Work request: Identify all lines of the data containing the string "iResolution" and copy them.

===== Exercise materials =====

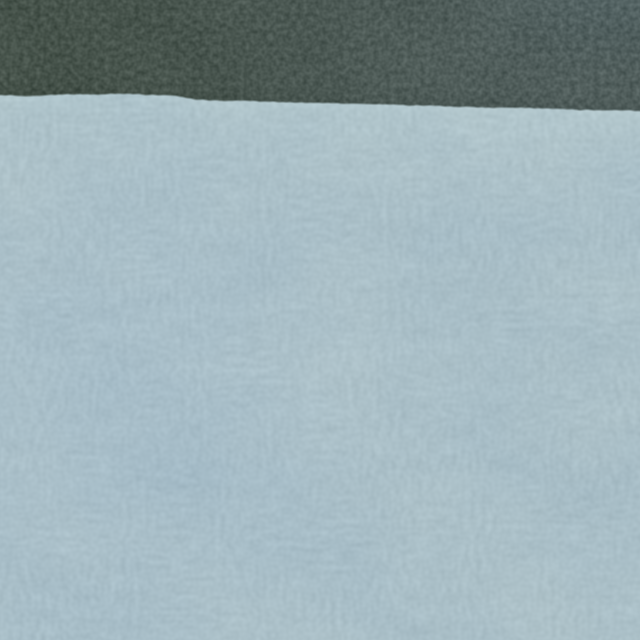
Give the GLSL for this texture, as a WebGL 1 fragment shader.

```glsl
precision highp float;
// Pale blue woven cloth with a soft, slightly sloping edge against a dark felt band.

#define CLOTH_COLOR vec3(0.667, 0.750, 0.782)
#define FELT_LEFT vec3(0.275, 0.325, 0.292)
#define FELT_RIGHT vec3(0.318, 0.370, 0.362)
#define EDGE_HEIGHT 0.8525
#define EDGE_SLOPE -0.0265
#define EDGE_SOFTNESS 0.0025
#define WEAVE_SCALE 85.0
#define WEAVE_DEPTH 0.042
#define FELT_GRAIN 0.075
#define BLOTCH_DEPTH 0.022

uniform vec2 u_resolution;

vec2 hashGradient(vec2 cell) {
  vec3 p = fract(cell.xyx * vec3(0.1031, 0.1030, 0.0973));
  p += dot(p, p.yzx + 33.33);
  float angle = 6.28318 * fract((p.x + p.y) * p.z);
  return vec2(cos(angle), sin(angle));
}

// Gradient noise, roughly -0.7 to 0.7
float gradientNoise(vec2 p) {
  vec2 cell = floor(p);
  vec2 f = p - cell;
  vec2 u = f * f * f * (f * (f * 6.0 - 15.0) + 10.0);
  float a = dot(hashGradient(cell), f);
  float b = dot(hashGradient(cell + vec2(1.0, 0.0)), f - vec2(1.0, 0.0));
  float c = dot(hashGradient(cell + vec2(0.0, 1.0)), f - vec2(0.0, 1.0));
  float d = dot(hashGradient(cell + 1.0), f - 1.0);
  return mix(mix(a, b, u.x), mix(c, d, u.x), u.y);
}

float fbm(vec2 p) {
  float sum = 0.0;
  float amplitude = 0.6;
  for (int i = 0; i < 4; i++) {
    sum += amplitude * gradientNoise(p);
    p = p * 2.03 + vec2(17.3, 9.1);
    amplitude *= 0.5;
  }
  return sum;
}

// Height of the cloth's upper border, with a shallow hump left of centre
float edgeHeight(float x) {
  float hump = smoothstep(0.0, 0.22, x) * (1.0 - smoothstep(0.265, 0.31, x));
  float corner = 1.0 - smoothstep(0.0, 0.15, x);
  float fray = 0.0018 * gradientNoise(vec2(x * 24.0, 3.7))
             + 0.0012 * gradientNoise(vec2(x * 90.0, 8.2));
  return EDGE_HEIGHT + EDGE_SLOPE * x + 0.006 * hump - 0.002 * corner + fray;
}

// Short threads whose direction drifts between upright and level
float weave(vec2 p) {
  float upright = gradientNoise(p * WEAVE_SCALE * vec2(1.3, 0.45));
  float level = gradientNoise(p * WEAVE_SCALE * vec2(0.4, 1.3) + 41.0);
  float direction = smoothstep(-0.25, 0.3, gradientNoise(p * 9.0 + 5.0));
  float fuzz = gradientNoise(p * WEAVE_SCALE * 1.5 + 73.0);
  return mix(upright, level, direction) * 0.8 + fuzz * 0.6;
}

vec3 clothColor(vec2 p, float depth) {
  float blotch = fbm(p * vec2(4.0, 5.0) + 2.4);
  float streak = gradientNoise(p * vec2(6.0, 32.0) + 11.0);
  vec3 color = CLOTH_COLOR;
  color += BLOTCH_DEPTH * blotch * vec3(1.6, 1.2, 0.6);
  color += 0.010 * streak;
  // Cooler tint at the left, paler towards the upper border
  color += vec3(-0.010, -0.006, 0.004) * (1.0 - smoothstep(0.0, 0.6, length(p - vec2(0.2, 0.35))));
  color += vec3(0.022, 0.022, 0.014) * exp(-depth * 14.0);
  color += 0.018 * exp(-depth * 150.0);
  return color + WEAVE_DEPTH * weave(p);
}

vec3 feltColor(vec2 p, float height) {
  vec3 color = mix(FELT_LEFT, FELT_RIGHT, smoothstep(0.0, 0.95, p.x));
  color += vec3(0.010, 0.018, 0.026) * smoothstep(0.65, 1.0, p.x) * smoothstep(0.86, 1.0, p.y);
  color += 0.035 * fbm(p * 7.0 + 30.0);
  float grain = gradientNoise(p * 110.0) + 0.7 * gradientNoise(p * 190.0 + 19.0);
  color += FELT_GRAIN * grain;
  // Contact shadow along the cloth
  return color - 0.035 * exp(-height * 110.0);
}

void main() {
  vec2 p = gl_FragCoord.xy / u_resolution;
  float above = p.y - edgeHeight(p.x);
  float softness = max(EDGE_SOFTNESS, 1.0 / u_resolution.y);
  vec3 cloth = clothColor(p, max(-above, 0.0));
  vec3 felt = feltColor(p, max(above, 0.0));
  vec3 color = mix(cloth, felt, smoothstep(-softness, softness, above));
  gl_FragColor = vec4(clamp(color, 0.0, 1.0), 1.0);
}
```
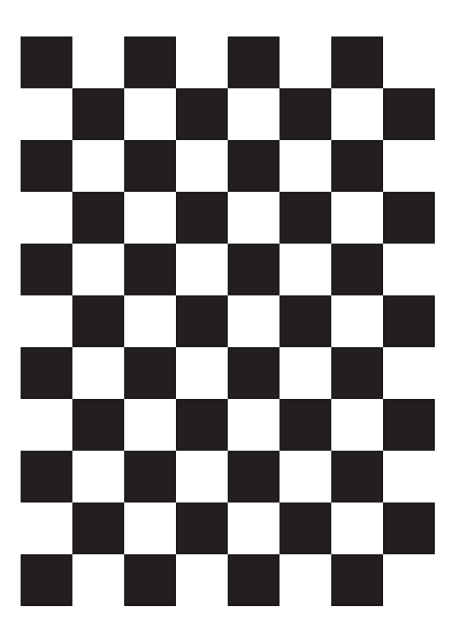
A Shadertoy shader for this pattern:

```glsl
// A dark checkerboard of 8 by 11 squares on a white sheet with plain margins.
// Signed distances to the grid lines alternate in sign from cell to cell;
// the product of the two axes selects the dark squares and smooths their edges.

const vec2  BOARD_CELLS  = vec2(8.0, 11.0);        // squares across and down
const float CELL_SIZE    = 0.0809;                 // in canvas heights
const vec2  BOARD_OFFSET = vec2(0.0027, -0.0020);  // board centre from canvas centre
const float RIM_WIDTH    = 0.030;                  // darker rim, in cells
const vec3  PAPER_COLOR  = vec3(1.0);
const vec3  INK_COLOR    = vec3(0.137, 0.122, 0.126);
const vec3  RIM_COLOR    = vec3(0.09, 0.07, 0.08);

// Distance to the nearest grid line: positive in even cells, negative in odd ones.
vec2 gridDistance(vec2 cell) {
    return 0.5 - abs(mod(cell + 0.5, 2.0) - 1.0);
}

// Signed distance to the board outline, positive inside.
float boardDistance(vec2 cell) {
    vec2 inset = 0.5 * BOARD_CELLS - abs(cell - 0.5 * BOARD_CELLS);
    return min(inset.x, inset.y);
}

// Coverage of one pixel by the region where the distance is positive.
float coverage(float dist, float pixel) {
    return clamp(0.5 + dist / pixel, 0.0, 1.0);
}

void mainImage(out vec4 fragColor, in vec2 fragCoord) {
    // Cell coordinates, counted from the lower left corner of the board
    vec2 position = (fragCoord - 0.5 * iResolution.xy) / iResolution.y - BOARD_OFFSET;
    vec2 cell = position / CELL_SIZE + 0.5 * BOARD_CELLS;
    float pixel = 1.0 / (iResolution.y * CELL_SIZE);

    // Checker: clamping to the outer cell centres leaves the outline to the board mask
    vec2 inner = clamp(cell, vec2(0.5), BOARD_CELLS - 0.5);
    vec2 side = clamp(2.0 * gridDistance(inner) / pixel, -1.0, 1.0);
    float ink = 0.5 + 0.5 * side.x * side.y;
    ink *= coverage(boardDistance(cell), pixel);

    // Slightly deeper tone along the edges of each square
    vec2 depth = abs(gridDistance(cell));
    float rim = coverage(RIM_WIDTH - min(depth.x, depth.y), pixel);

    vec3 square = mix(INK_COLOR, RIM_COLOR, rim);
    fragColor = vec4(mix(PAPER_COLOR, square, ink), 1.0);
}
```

=====
===== Exercise materials =====

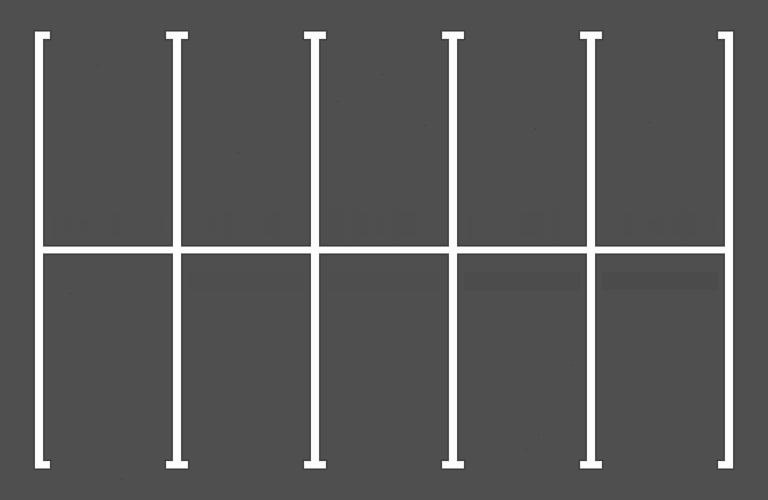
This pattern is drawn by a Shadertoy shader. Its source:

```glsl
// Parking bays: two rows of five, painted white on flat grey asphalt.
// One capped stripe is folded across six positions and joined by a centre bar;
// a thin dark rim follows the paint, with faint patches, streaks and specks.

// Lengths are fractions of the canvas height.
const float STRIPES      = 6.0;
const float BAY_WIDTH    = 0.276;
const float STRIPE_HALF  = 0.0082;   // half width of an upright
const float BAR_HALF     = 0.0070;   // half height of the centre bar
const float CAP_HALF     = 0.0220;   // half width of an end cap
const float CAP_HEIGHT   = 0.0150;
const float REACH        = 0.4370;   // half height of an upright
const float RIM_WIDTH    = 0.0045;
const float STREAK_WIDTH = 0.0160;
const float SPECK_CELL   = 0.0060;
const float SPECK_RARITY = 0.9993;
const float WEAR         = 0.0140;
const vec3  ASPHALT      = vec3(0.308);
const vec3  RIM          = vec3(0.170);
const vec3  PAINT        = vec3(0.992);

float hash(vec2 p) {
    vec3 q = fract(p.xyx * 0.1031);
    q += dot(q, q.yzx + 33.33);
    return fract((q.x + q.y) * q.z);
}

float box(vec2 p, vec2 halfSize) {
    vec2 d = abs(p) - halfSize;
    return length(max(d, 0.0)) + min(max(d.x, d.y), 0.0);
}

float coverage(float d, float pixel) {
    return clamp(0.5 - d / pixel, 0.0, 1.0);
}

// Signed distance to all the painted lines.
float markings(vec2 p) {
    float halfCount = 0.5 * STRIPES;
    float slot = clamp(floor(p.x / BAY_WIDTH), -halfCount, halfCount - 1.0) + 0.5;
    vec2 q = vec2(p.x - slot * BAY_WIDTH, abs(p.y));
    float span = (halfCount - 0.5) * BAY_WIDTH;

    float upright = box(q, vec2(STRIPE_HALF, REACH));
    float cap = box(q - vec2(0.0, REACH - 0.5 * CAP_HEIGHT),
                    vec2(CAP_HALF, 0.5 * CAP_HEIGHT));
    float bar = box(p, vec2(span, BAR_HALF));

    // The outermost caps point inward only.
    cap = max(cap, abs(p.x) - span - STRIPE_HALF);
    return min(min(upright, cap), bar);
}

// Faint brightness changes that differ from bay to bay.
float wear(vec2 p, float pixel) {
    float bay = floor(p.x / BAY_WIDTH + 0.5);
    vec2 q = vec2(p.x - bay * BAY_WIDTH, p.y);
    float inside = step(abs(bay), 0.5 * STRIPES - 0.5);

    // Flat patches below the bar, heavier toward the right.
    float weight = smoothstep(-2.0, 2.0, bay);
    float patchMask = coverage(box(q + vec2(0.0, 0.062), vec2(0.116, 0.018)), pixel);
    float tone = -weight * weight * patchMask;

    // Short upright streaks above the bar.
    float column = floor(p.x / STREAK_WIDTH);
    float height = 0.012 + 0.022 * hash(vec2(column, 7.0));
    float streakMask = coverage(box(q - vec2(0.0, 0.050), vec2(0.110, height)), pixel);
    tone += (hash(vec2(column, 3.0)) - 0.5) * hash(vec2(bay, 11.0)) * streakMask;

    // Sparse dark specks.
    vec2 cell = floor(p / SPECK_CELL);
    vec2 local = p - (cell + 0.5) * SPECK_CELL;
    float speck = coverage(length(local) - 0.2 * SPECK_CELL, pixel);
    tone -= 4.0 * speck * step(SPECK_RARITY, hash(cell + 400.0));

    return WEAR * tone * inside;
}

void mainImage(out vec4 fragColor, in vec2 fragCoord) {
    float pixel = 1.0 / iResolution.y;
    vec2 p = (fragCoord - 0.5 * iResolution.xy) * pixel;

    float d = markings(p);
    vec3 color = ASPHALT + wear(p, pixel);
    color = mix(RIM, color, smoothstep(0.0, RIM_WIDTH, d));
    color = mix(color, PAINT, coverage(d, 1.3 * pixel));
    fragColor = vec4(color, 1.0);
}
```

=====

Result of the task:
    vec2 position = (fragCoord - 0.5 * iResolution.xy) / iResolution.y - BOARD_OFFSET;
    float pixel = 1.0 / (iResolution.y * CELL_SIZE);
    float pixel = 1.0 / iResolution.y;
    vec2 p = (fragCoord - 0.5 * iResolution.xy) * pixel;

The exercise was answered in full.